"To declare his righteousness for the remission of sins that are past, through the forebearance of God." One might ask, "What provision did God have for sin before the death of Christ, for a righteous God must judge sin?" In the Old Testament sin was simply covered, not taken away. It was Christ's death that made the final atonement for sin. All Old Testament sacrifices pointed forward to the Lamb of God Jesus Christ who would be the perfect sacrifice for sin, and all Old Testament sacrifices depended on Christ's then future sacrifice for their effectiveness.


"To declare, I say, at this time his righteousness." God has made a declaration to all the world of his righteousness at the cross. In the death of Christ, God has solved the sin problem!

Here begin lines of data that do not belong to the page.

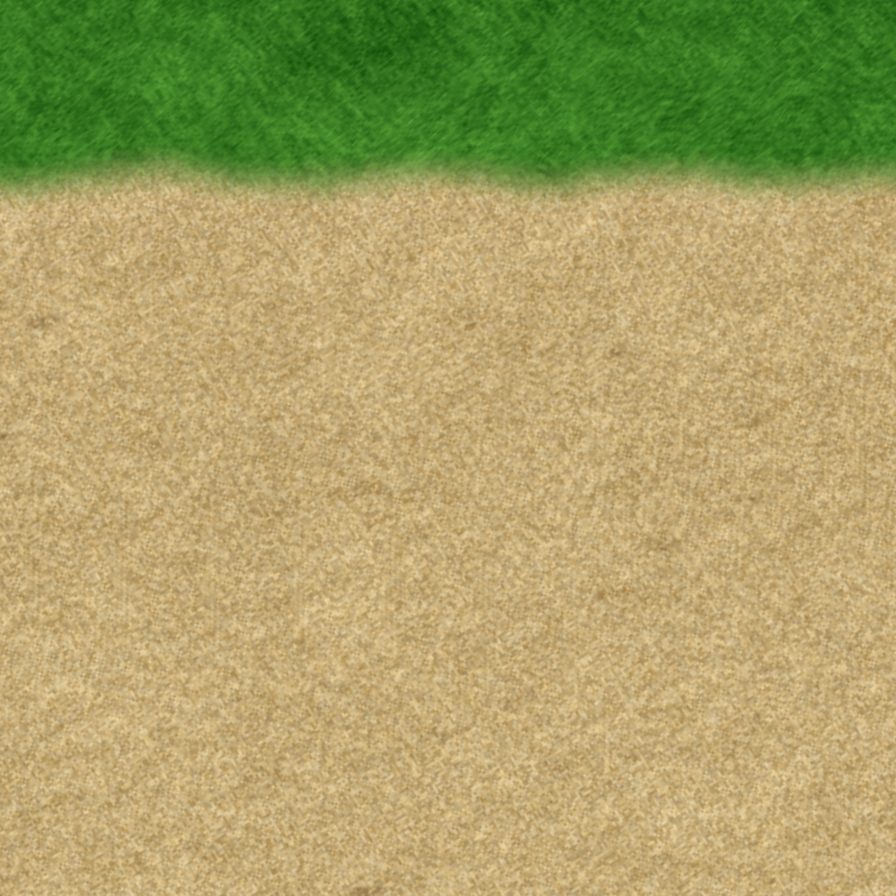
Give the GLSL for this texture, as a Shadertoy shader.

```glsl
#define EDGE_HEIGHT 0.803
#define EDGE_SOFTNESS 0.033
#define GRAIN_SCALE 340.0
#define GRAIN_CONTRAST 0.40
#define BLADE_CONTRAST 0.65
#define SPECK_COUNT 12
#define SAND_DARK vec3(0.64, 0.53, 0.32)
#define SAND_LIGHT vec3(0.87, 0.78, 0.58)
#define GRASS_DARK vec3(0.08, 0.31, 0.04)
#define GRASS_LIGHT vec3(0.31, 0.59, 0.19)

float hash(vec2 p) {
    return fract(sin(dot(p, vec2(127.1, 311.7))) * 43758.5453);
}

float noise(vec2 p) {
    vec2 cell = floor(p), f = fract(p);
    f = f * f * (3.0 - 2.0 * f);
    float low = mix(hash(cell), hash(cell + vec2(1, 0)), f.x);
    float high = mix(hash(cell + vec2(0, 1)), hash(cell + vec2(1, 1)), f.x);
    return mix(low, high, f.y);
}

float fbm(vec2 p) {
    float sum = 0.0, weight = 0.5;
    for (int i = 0; i < 5; i++) {
        sum += weight * noise(p);
        p = mat2(1.6, 1.2, -1.2, 1.6) * p + 17.3;
        weight *= 0.5;
    }
    return sum / 0.96875;
}

vec2 rotate(vec2 p, float angle) {
    float c = cos(angle), s = sin(angle);
    return vec2(c * p.x + s * p.y, c * p.y - s * p.x);
}

// Small soft stains, some stretched sideways
float specks(vec2 uv) {
    float stain = 0.0;
    for (int i = 0; i < SPECK_COUNT; i++) {
        float id = float(i) + 1.0;
        vec2 center = vec2(hash(vec2(id, 2.7)), 0.78 * hash(vec2(id, 8.3)));
        float size = mix(0.003, 0.011, hash(vec2(id, 5.1)));
        vec2 d = rotate(uv - center, 0.2) / (size * vec2(1.8, 0.8));
        stain += exp(-dot(d, d)) * noise(uv * 230.0 + id);
    }
    return min(stain, 1.0);
}

vec3 sand(vec2 uv) {
    // Broad slanted drifts, mid-sized clumps and fine grains
    vec2 slanted = rotate(uv, 0.45);
    float drift = fbm(slanted * vec2(8.0, 15.0)) - 0.5;
    float clump = fbm(slanted * vec2(45.0, 72.0) + 9.0) - 0.5;
    float grain = noise(rotate(uv, 0.55) * GRAIN_SCALE) - 0.5;
    float dust = noise(rotate(uv, 1.1) * GRAIN_SCALE * 0.6 + 31.0) - 0.5;
    float tone = 0.58 + 0.24 * drift + 0.42 * clump;
    tone += GRAIN_CONTRAST * (1.8 * grain + 1.1 * dust);
    vec3 color = mix(SAND_DARK, SAND_LIGHT, clamp(tone, -0.3, 1.2));

    // Warm and cool tint shifts between grains
    float tint = noise(rotate(uv, 0.3) * GRAIN_SCALE * 0.5 + 70.0) - 0.5;
    color += tint * vec3(0.03, 0.0, -0.05);
    return mix(color, vec3(0.42, 0.30, 0.13), 0.6 * specks(uv));
}

vec3 grass(vec2 uv) {
    // Two layers of short slanted blades, swapped by a patchy mask
    vec2 bent = uv + 0.012 * vec2(noise(uv * 18.0), noise(uv * 18.0 + 40.0));
    float rising = fbm(rotate(bent, 0.6) * vec2(65.0, 170.0));
    float falling = fbm(rotate(bent, -0.7) * vec2(65.0, 160.0) + 23.0);
    float blades = mix(rising, falling, smoothstep(0.3, 0.7, noise(uv * 16.0)));
    float patches = fbm(uv * vec2(9.0, 14.0) + 4.0) - 0.5;
    float tufts = fbm(uv * 50.0 + 12.0) - 0.5;
    float fine = noise(rotate(uv, 0.6) * vec2(210.0, 330.0)) - 0.5;
    float tone = 0.57 + BLADE_CONTRAST * (blades - 0.5);
    tone += 0.5 * patches + 0.5 * tufts + 0.42 * fine;

    // Shaded hollow left of the middle
    vec2 hollow = (uv - vec2(0.44, 0.95)) / vec2(0.10, 0.06);
    tone -= 0.15 * exp(-dot(hollow, hollow));
    vec3 color = mix(GRASS_DARK, GRASS_LIGHT, clamp(tone, -0.1, 1.2));

    // Sparse pale stalks
    float stalk = noise(rotate(bent, 0.8) * vec2(45.0, 280.0) + 51.0);
    return color + 0.06 * smoothstep(0.8, 1.0, stalk) * vec3(0.8, 1.0, 0.6);
}

void mainImage(out vec4 fragColor, in vec2 fragCoord) {
    vec2 uv = fragCoord / iResolution.xy;

    // Wavy, feathered border between turf and sand
    float border = EDGE_HEIGHT - 0.007 * sin(uv.x * 22.0 - 5.6);
    border += 0.012 * (fbm(vec2(uv.x * 12.0, 3.0)) - 0.5);
    border += 0.012 * (fbm(uv * 60.0) - 0.5);
    float cover = smoothstep(-EDGE_SOFTNESS, EDGE_SOFTNESS, uv.y - border);

    vec3 color = mix(sand(uv), grass(uv), cover);
    fragColor = vec4(clamp(color, 0.0, 1.0), 1.0);
}
```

"That he might be just." A holy, righteous God must judge sin and the sinner or he cannot be God. He is absolutely just in judging sin and the sinner!

"And the justifier." In love, God devised a way in which he could justify men, declaring them righteous. His solution was that in the death of Christ for sin God poured out his wrath on Christ, who did not deserve it, instead of on sinners, who most certainly did and do deserve it. Through the death of Christ, one can receive forgiveness of sins and be declared righteous so as never again to stand under the wrath of God.

"Of him which believeth in Jesus." Christ's death is only effective for those who believe in him, that is, to those who trust and commit (abandon) themselves to him alone as personal Saviour and Lord.